Data for processing:
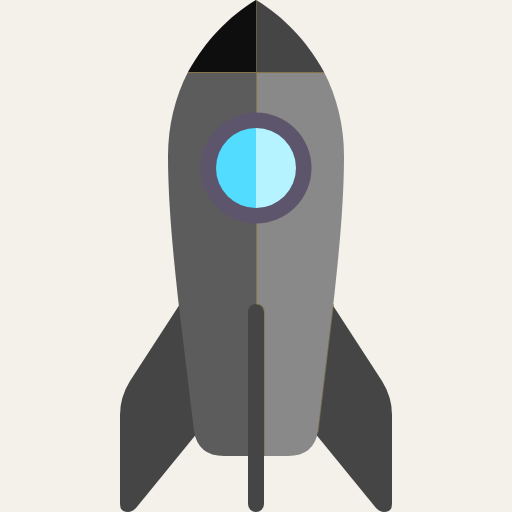
<!DOCTYPE html>
<html lang="en">
<head>
<meta charset="utf-8">
<title>Rocket</title>
<style>
:root {
  --paper: #f4f1ea;
  --fin: #454545;
  --nose-dark: #0e0e0e;
  --nose-light: #454545;
  --hull-dark: #5c5c5c;
  --hull-light: #898989;
  --seam: #857549;
  --window-rim: #5d556c;
  --glass-dark: #52dcff;
  --glass-light: #b4f3ff;
}
html, body { margin: 0; background: var(--paper); }
body { width: 512px; height: 512px; overflow: hidden; }
svg { display: block; }
.fin { fill: var(--fin); }
.nose-dark { fill: var(--nose-dark); }
.nose-light { fill: var(--nose-light); }
.hull-dark { fill: var(--hull-dark); }
.hull-light { fill: var(--hull-light); }
.seam { fill: none; stroke: var(--seam); stroke-width: 1; }
.window-rim { fill: var(--window-rim); }
.glass-dark { fill: var(--glass-dark); }
.glass-light { fill: var(--glass-light); }
</style>
</head>
<body>
<svg width="512" height="512" viewBox="0 0 512 512" role="img" aria-label="Rocket">
  <defs>
    <path id="side-fin" d="M180 304L130 381Q120 397 120 415V504Q120 512 128 512Q132 512 136 508L198 432Z"/>
  </defs>
  <g class="fin">
    <use href="#side-fin"/>
    <use href="#side-fin" transform="matrix(-1 0 0 1 512 0)"/>
  </g>
  <g id="hull">
    <path class="hull-dark" d="M256 72H188C175 97 168 126 168 156C168 206 174 262 179 307L194 431Q198 456 224 456H256Z"/>
    <path class="hull-light" d="M256 72H324C337 97 344 126 344 156C344 206 338 262 333 307L318 431Q314 456 288 456H256Z"/>
    <path class="seam" opacity=".6" d="M333.500 304L318 432"/>
    <path class="seam" d="M256.500 72V306"/>
  </g>
  <g id="nose">
    <path class="nose-dark" d="M256 0C229 16 205 41 188 72H256Z"/>
    <path class="nose-light" d="M256 0C283 16 307 41 324 72H256Z"/>
    <path class="seam" d="M188 72.500H324"/>
    <path class="seam" opacity=".5" d="M256.500 1V72"/>
  </g>
  <g id="window">
    <circle class="window-rim" cx="256" cy="168" r="55.500"/>
    <path class="glass-dark" d="M256 128A40 40 0 0 0 256 208Z"/>
    <path class="glass-light" d="M256 128A40 40 0 0 1 256 208Z"/>
  </g>
  <g id="centre-fin">
    <rect class="fin" x="248" y="304" width="16" height="208" rx="8"/>
    <path class="seam" opacity=".7" d="M256 304Q264.500 304 264.500 312V456"/>
  </g>
</svg>
</body>
</html>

What you need to do:
Would you set down each line of the data exactly, with no images included?

Result of this task:
<!DOCTYPE html>
<html lang="en">
<head>
<meta charset="utf-8">
<title>Rocket</title>
<style>
:root {
  --paper: #f4f1ea;
  --fin: #454545;
  --nose-dark: #0e0e0e;
  --nose-light: #454545;
  --hull-dark: #5c5c5c;
  --hull-light: #898989;
  --seam: #857549;
  --window-rim: #5d556c;
  --glass-dark: #52dcff;
  --glass-light: #b4f3ff;
}
html, body { margin: 0; background: var(--paper); }
body { width: 512px; height: 512px; overflow: hidden; }
svg { display: block; }
.fin { fill: var(--fin); }
.nose-dark { fill: var(--nose-dark); }
.nose-light { fill: var(--nose-light); }
.hull-dark { fill: var(--hull-dark); }
.hull-light { fill: var(--hull-light); }
.seam { fill: none; stroke: var(--seam); stroke-width: 1; }
.window-rim { fill: var(--window-rim); }
.glass-dark { fill: var(--glass-dark); }
.glass-light { fill: var(--glass-light); }
</style>
</head>
<body>
<svg width="512" height="512" viewBox="0 0 512 512" role="img" aria-label="Rocket">
  <defs>
    <path id="side-fin" d="M180 304L130 381Q120 397 120 415V504Q120 512 128 512Q132 512 136 508L198 432Z"/>
  </defs>
  <g class="fin">
    <use href="#side-fin"/>
    <use href="#side-fin" transform="matrix(-1 0 0 1 512 0)"/>
  </g>
  <g id="hull">
    <path class="hull-dark" d="M256 72H188C175 97 168 126 168 156C168 206 174 262 179 307L194 431Q198 456 224 456H256Z"/>
    <path class="hull-light" d="M256 72H324C337 97 344 126 344 156C344 206 338 262 333 307L318 431Q314 456 288 456H256Z"/>
    <path class="seam" opacity=".6" d="M333.500 304L318 432"/>
    <path class="seam" d="M256.500 72V306"/>
  </g>
  <g id="nose">
    <path class="nose-dark" d="M256 0C229 16 205 41 188 72H256Z"/>
    <path class="nose-light" d="M256 0C283 16 307 41 324 72H256Z"/>
    <path class="seam" d="M188 72.500H324"/>
    <path class="seam" opacity=".5" d="M256.500 1V72"/>
  </g>
  <g id="window">
    <circle class="window-rim" cx="256" cy="168" r="55.500"/>
    <path class="glass-dark" d="M256 128A40 40 0 0 0 256 208Z"/>
    <path class="glass-light" d="M256 128A40 40 0 0 1 256 208Z"/>
  </g>
  <g id="centre-fin">
    <rect class="fin" x="248" y="304" width="16" height="208" rx="8"/>
    <path class="seam" opacity=".7" d="M256 304Q264.500 304 264.500 312V456"/>
  </g>
</svg>
</body>
</html>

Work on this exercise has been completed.